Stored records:
↓↓↓

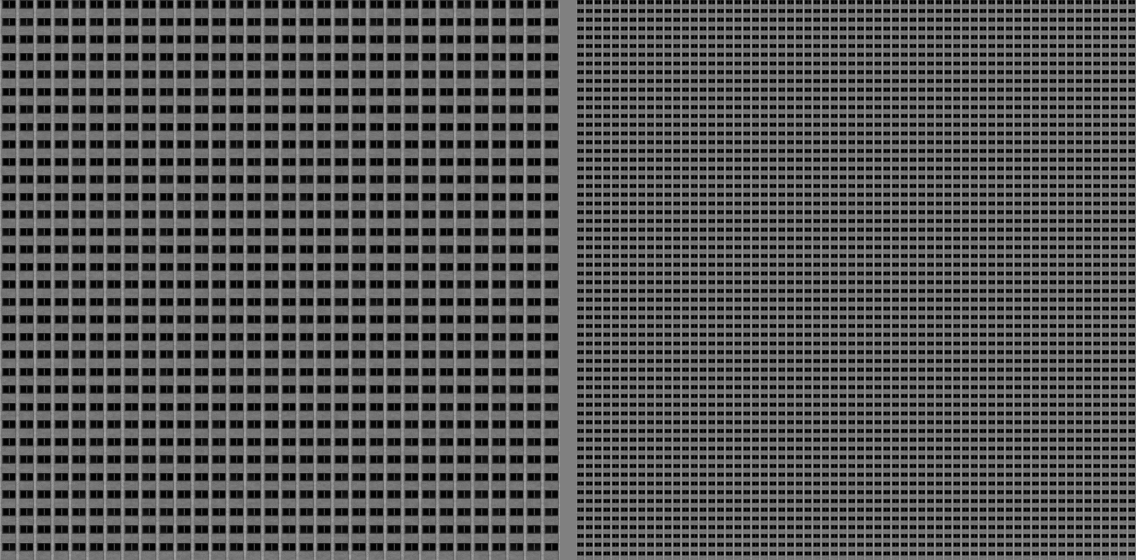
Left: one tile. Right: repeated 2 by 2.
Give the GLSL for this texture, as a WebGL 1 fragment shader.

```glsl
precision highp float;
// Office tower facade: 32 by 32 bays of dark paired windows between
// concrete spandrels and continuous lighter piers. Each part is a box-filtered
// band within its bay; wrapping noise adds grain and varies the glass.

uniform vec2 u_resolution;

const float BAYS = 32.0;                      // repeats across and down
const vec2 PIER = vec2(-0.0625, 0.0625);      // lit pier face, x span
const vec2 PIER_SHADE = vec2(-0.125, -0.0625);// shaded pier flank, x span
const vec2 OPENING_X = vec2(0.125, 0.875);
const vec2 OPENING_Y = vec2(0.5, 1.0);
const vec2 GLASS_X = vec2(0.1875, 0.875);
const vec2 GLASS_Y = vec2(0.5625, 0.9375);
const vec2 MULLION = vec2(0.5, 0.5625);

const vec3 SPANDREL_COLOR = vec3(0.46);
const vec3 PIER_COLOR = vec3(0.59);
const vec3 SHADE_COLOR = vec3(0.38);
const vec3 FRAME_COLOR = vec3(0.20);
const vec3 MULLION_COLOR = vec3(0.31);
const vec3 GLASS_COLOR = vec3(0.012);

const float GRAIN_CELLS = 512.0;
const float FINE_GRAIN = 0.045;
const float SOFT_GRAIN = 0.05;
const float GLASS_GLOW = 0.05;

float hash(vec2 p) {
  return fract(sin(dot(p, vec2(127.1, 311.7))) * 43758.5453);
}

// Value noise that wraps after a whole number of cells.
float wrapNoise(vec2 p, vec2 period) {
  vec2 i = floor(p);
  vec2 f = fract(p);
  f = f * f * (3.0 - 2.0 * f);
  vec2 a = mod(i, period);
  vec2 b = mod(i + 1.0, period);
  return mix(mix(hash(a), hash(vec2(b.x, a.y)), f.x),
             mix(hash(vec2(a.x, b.y)), hash(b), f.x), f.y);
}

// Share of a pixel of the given width that lies inside a span.
float band(float x, vec2 span, float width) {
  float low = max(span.x, x - 0.5 * width);
  float high = min(span.y, x + 0.5 * width);
  return clamp((high - low) / width, 0.0, 1.0);
}

void main() {
  vec2 uv = gl_FragCoord.xy / u_resolution;
  vec2 pixel = BAYS / u_resolution;
  vec2 bay = floor(uv * BAYS);
  vec2 p = fract(uv * BAYS);
  float pierX = fract(p.x + 0.5) - 0.5;

  // Concrete grain, with soft horizontal streaks
  float fine = wrapNoise(uv * GRAIN_CELLS, vec2(GRAIN_CELLS)) - 0.5;
  vec2 softCells = vec2(128.0, 256.0);
  float soft = wrapNoise(uv * softCells, softCells) - 0.5;
  float grain = FINE_GRAIN * fine + SOFT_GRAIN * soft;

  // Piers over spandrels
  vec3 color = SPANDREL_COLOR + grain;
  color = mix(color, SHADE_COLOR + grain, band(pierX, PIER_SHADE, pixel.x));
  color = mix(color, PIER_COLOR + 1.4 * grain, band(pierX, PIER, pixel.x));

  // Recessed opening and its frame
  float opening = band(p.x, OPENING_X, pixel.x) * band(p.y, OPENING_Y, pixel.y);
  color = mix(color, FRAME_COLOR + 0.5 * grain, opening);

  // Dark panes: a few catch a faint reflection, stronger near the sill
  float side = step(MULLION.x, p.x);
  float pane = hash(vec2(bay.x * 2.0 + side, bay.y) + 17.0);
  float sill = 1.0 - smoothstep(GLASS_Y.x, GLASS_Y.y, p.y);
  float glow = GLASS_GLOW * pow(pane, 4.0) * (0.5 + 0.8 * sill);
  float glassRow = band(p.y, GLASS_Y, pixel.y);
  color = mix(color, GLASS_COLOR + glow, glassRow * band(p.x, GLASS_X, pixel.x));

  // Mullion between the panes, uneven from bay to bay
  vec3 mullion = MULLION_COLOR + 0.06 * (hash(bay + 43.0) - 0.5);
  color = mix(color, mullion, glassRow * band(p.x, MULLION, pixel.x));

  gl_FragColor = vec4(clamp(color, 0.0, 1.0), 1.0);
}
```
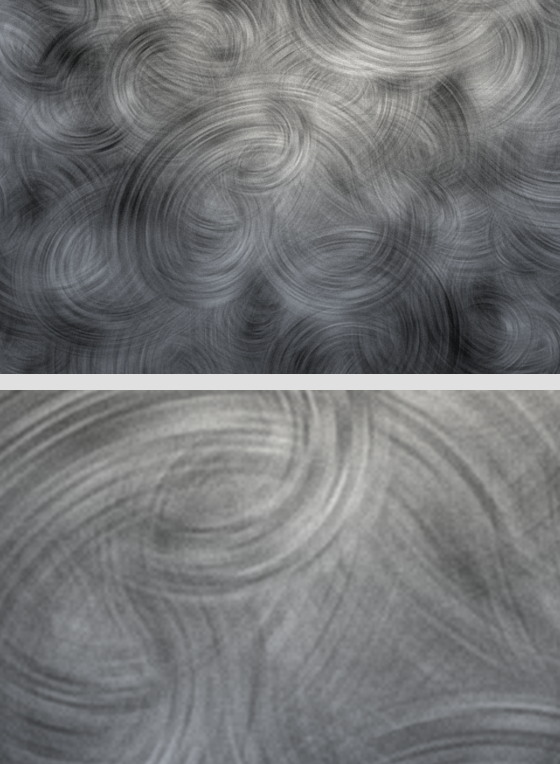
Top, the full canvas; bottom, a detail of the centre.
Give the GLSL for this texture, as a Shadertoy shader.

```glsl
#define STROKE_GRID ivec2(13, 9)
#define STROKE_SIZE vec2(0.15, 0.42)
#define SCRATCH_FREQ 205.0
#define SCRATCH_DEPTH 0.88
#define SHEEN_DEPTH 0.33
#define SMUDGE_DEPTH 0.95
#define GRAIN_DEPTH 0.13
#define GLOW_CENTER vec2(0.88, 0.97)
#define GLOW_SPREAD vec2(0.80, 0.62)
#define LIGHT_RANGE vec2(0.285, 0.56)
#define COOL_TINT vec3(0.95, 0.99, 1.05)
#define WARM_TINT vec3(1.005, 1.0, 0.98)

float hash(vec2 p) {
    vec3 q = fract(p.xyx * vec3(0.1031, 0.1030, 0.0973));
    q += dot(q, q.yzx + 33.33);
    return fract((q.x + q.y) * q.z);
}

float noise(vec2 p) {
    vec2 cell = floor(p), f = fract(p);
    f = f * f * (3.0 - 2.0 * f);
    return mix(mix(hash(cell), hash(cell + vec2(1, 0)), f.x),
               mix(hash(cell + vec2(0, 1)), hash(cell + vec2(1, 1)), f.x), f.y);
}

float fbm(vec2 p) {
    float sum = 0.0, gain = 0.5;
    for (int i = 0; i < 4; i++) {
        sum += gain * noise(p);
        p = mat2(1.6, 1.2, -1.2, 1.6) * p + 7.3;
        gain *= 0.5;
    }
    return sum / 0.9375;
}

// One brushed arc around a pivot: x = relative brightness, y = coverage
vec2 brushArc(vec2 p, vec2 pivot, float id) {
    float pick = hash(vec2(id, 9.1));
    float size = mix(STROKE_SIZE.x, STROKE_SIZE.y, pick * pick);

    // Rotated, slightly oval polar coordinates
    float turn = 6.2832 * hash(vec2(id, 13.9));
    vec2 q = mat2(cos(turn), -sin(turn), sin(turn), cos(turn)) * (p - pivot);
    q.y *= mix(0.75, 1.3, hash(vec2(id, 21.0)));
    float radius = length(q);
    if (radius > size) return vec2(0.0);
    float angle = atan(q.y, q.x);

    // A band that leaves the pivot bare and fades before the angular seam
    float cover = smoothstep(0.2, 0.55, radius / size);
    cover *= 1.0 - smoothstep(0.76, 1.0, radius / size);
    cover *= 1.0 - smoothstep(0.7, 2.4, abs(angle));
    cover *= 0.45 + 0.55 * noise(vec2(radius * 16.0, angle * 2.0) + id * 11.0);

    // Fine hairlines in bundles
    float fine = noise(vec2(radius * SCRATCH_FREQ, angle * 2.6) + id * 17.0);
    float medium = noise(vec2(radius * SCRATCH_FREQ * 0.5, angle * 2.0) + id * 23.0);
    float broad = noise(vec2(radius * 26.0, angle * 1.5) + id * 31.0);
    float scratches = 0.7 * fine + 0.35 * medium + 0.15 * broad - 0.6;
    float sheen = cos(2.0 * angle + 6.2832 * hash(vec2(id, 27.0)));
    return vec2(SCRATCH_DEPTH * scratches + SHEEN_DEPTH * sheen, cover);
}

void mainImage(out vec4 fragColor, in vec2 fragCoord) {
    vec2 uv = fragCoord / iResolution.y;
    vec2 extent = vec2(iResolution.x / iResolution.y, 1.0) + 0.4;

    // Overlapping strokes on a jittered grid, visited in shuffled order
    float tone = 0.0;
    int total = STROKE_GRID.x * STROKE_GRID.y;
    for (int i = 0; i < total * 2; i++) {
        int slot = (i * 47) % total;
        float id = float(i) + 1.0;
        vec2 jitter = vec2(hash(vec2(id, 1.7)), hash(vec2(id, 5.3))) * 1.6 - 0.3;
        vec2 cell = vec2(slot % STROKE_GRID.x, slot / STROKE_GRID.x);
        vec2 pivot = (cell + jitter) / vec2(STROKE_GRID) * extent - 0.2;
        vec2 stroke = brushArc(uv, pivot, id);
        tone = mix(tone, stroke.x, stroke.y);
    }

    // Soft smudges and fine grain
    vec2 warp = vec2(fbm(uv * 3.0 + 4.0), fbm(uv * 3.0 + 19.0)) - 0.5;
    tone += SMUDGE_DEPTH * (fbm(uv * vec2(3.6, 4.8) + 1.8 * warp + 31.0) - 0.5);
    tone += GRAIN_DEPTH * (noise(uv * 320.0) - 0.5);

    // Light falling from the top
    vec2 offset = (uv - GLOW_CENTER) / GLOW_SPREAD;
    float glow = exp(-dot(offset, offset));
    float light = mix(LIGHT_RANGE.x, LIGHT_RANGE.y, glow);
    float value = light * max(1.0 + tone, 0.25);

    vec3 tint = mix(COOL_TINT, WARM_TINT, smoothstep(0.1, 0.8, glow));
    fragColor = vec4(clamp(value * tint, 0.0, 1.0), 1.0);
}
```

↑↑↑

Each line of the data that has the string "width" should be returned.

// Share of a pixel of the given width that lies inside a span.
float band(float x, vec2 span, float width) {
  float low = max(span.x, x - 0.5 * width);
  float high = min(span.y, x + 0.5 * width);
  return clamp((high - low) / width, 0.0, 1.0);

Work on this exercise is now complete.